## Document images with source code
━━━━━━━━━━━━━━━━━━━━

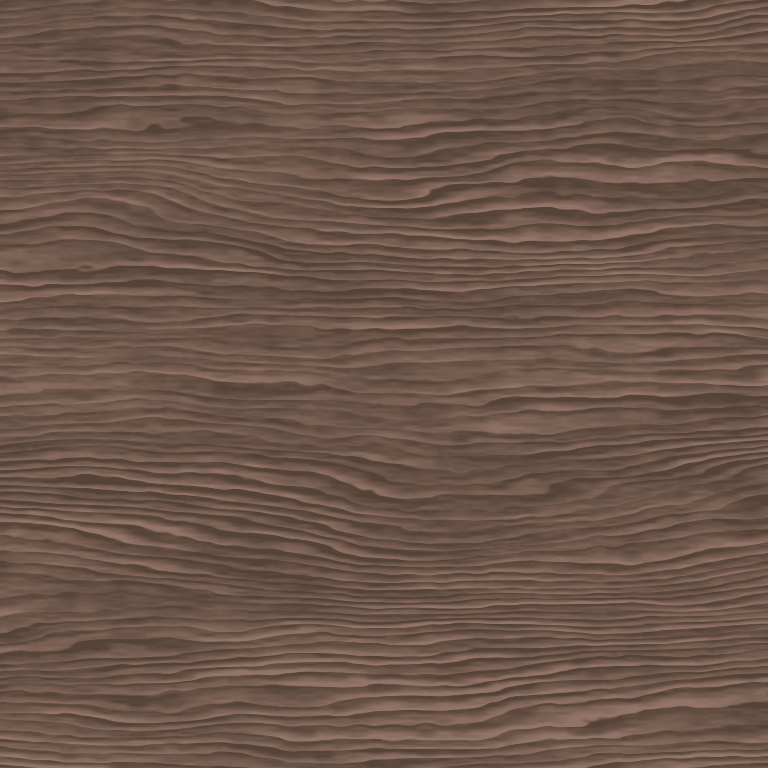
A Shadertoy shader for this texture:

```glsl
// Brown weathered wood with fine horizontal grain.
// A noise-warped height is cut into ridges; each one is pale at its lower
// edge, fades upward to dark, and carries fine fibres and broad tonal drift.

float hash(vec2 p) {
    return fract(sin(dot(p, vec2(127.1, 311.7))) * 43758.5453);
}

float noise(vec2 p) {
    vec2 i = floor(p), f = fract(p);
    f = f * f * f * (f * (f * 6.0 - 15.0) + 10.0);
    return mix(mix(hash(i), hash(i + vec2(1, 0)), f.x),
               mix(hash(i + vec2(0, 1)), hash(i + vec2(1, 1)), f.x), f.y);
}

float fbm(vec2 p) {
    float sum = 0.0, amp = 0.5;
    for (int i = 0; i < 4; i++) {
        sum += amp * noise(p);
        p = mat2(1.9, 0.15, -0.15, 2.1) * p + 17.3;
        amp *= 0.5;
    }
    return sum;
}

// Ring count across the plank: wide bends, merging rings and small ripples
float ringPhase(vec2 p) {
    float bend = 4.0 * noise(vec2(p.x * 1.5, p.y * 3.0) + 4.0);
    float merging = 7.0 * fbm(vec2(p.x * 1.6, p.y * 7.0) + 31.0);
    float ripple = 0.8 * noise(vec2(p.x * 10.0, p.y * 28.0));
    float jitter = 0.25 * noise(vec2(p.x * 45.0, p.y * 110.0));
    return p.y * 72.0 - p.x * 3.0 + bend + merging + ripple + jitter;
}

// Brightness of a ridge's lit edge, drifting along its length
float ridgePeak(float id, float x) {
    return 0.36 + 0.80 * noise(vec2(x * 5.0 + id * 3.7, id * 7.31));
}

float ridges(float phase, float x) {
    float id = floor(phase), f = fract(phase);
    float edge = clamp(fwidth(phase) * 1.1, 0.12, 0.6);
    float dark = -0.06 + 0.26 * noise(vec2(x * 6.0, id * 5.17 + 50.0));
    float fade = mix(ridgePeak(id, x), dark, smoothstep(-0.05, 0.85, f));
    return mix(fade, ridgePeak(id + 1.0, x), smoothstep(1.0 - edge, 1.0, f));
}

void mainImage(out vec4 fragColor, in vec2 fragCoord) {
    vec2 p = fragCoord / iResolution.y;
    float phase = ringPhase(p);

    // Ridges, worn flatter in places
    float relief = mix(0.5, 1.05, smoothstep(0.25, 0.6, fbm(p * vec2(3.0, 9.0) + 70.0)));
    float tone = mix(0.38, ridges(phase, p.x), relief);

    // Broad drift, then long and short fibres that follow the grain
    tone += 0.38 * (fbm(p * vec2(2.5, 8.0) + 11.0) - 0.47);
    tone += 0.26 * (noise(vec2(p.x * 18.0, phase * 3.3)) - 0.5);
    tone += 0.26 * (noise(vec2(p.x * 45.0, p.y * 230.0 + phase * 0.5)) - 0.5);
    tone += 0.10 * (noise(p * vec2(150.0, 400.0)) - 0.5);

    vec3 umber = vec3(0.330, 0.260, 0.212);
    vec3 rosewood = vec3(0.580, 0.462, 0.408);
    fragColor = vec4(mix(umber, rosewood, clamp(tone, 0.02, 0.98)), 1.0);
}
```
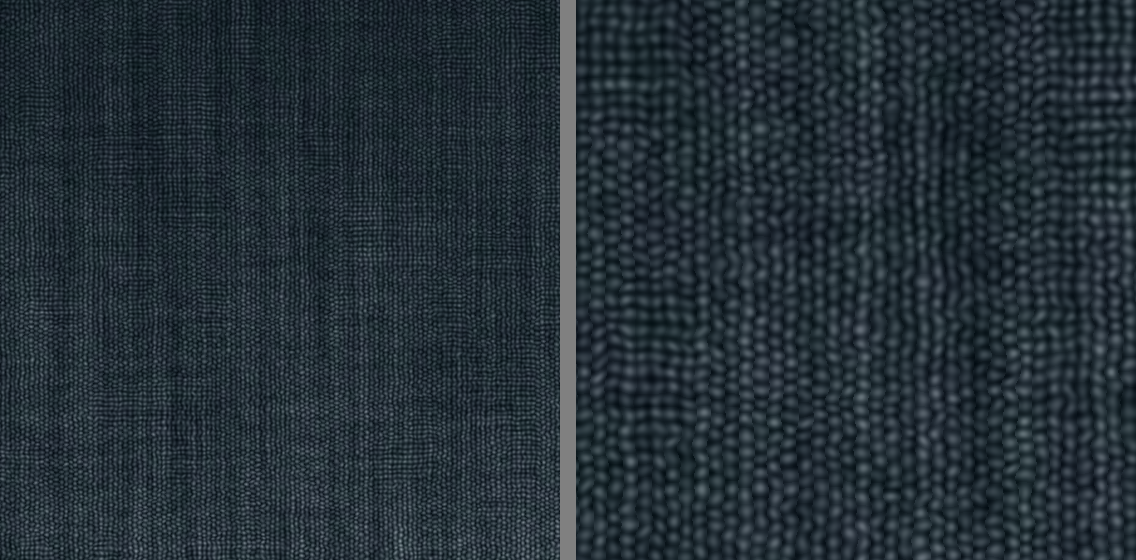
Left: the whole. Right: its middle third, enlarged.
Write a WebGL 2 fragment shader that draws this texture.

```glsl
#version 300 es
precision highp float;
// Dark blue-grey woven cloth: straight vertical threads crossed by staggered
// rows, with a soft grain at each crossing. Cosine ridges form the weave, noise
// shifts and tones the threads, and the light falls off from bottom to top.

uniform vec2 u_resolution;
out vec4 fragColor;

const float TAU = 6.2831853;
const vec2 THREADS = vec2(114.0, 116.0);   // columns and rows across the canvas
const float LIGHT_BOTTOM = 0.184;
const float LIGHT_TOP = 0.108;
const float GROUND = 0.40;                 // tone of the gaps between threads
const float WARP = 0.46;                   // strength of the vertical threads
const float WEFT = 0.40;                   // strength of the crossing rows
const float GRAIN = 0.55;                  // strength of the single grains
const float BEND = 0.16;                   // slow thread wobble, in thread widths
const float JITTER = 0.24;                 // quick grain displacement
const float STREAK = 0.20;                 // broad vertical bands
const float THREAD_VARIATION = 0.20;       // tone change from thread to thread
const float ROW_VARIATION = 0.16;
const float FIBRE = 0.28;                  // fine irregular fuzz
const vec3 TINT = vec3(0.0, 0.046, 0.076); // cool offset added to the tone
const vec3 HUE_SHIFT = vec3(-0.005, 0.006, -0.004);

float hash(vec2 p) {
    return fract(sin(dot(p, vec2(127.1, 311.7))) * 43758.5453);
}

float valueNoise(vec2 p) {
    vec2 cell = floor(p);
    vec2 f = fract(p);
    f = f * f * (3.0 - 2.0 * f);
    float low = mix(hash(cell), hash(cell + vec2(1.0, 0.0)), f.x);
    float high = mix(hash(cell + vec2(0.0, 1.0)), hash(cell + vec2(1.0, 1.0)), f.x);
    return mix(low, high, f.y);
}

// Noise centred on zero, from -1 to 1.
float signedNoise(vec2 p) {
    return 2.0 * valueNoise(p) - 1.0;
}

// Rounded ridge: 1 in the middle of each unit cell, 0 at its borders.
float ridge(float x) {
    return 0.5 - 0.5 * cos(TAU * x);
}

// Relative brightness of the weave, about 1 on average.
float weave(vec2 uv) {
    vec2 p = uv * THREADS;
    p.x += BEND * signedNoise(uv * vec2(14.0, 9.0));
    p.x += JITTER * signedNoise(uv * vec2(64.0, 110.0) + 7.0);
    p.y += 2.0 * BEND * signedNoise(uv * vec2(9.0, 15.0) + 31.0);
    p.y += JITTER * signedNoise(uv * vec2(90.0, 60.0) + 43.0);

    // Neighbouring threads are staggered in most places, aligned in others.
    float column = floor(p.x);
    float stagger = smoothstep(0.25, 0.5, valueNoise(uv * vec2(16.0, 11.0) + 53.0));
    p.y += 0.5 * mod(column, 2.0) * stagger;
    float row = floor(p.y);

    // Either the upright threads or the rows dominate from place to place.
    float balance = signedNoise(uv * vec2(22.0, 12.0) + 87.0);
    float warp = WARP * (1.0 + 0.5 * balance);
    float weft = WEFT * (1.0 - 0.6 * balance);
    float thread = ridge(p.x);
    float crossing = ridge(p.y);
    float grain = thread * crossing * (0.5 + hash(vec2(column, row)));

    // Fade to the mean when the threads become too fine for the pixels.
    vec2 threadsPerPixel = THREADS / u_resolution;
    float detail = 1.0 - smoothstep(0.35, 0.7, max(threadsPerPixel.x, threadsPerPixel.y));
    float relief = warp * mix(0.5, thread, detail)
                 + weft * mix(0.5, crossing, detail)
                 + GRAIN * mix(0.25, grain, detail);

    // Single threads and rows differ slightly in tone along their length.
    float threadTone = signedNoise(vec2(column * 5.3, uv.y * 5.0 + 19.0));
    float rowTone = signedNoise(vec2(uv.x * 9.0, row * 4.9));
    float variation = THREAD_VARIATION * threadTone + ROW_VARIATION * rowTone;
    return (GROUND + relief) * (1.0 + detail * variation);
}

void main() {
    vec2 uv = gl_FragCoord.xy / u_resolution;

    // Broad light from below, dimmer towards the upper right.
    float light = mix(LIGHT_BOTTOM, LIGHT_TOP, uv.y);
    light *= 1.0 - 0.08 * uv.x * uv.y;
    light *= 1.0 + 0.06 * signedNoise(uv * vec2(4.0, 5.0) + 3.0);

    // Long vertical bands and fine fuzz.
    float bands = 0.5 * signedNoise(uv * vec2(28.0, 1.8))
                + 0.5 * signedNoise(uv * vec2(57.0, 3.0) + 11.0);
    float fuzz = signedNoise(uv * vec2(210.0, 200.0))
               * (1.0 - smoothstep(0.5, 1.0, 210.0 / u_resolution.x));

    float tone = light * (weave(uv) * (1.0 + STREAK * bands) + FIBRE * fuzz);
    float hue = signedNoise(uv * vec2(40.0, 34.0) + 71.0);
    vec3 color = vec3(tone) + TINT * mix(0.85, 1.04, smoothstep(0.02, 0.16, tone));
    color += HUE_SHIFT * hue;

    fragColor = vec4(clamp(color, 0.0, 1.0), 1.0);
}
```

━━━━━━━━━━━━━━━━━━━━

## What the task requires
Retrieve each line from the records above where the word "merging" occurs.

## Task output
// Ring count across the plank: wide bends, merging rings and small ripples
    float merging = 7.0 * fbm(vec2(p.x * 1.6, p.y * 7.0) + 31.0);
    return p.y * 72.0 - p.x * 3.0 + bend + merging + ripple + jitter;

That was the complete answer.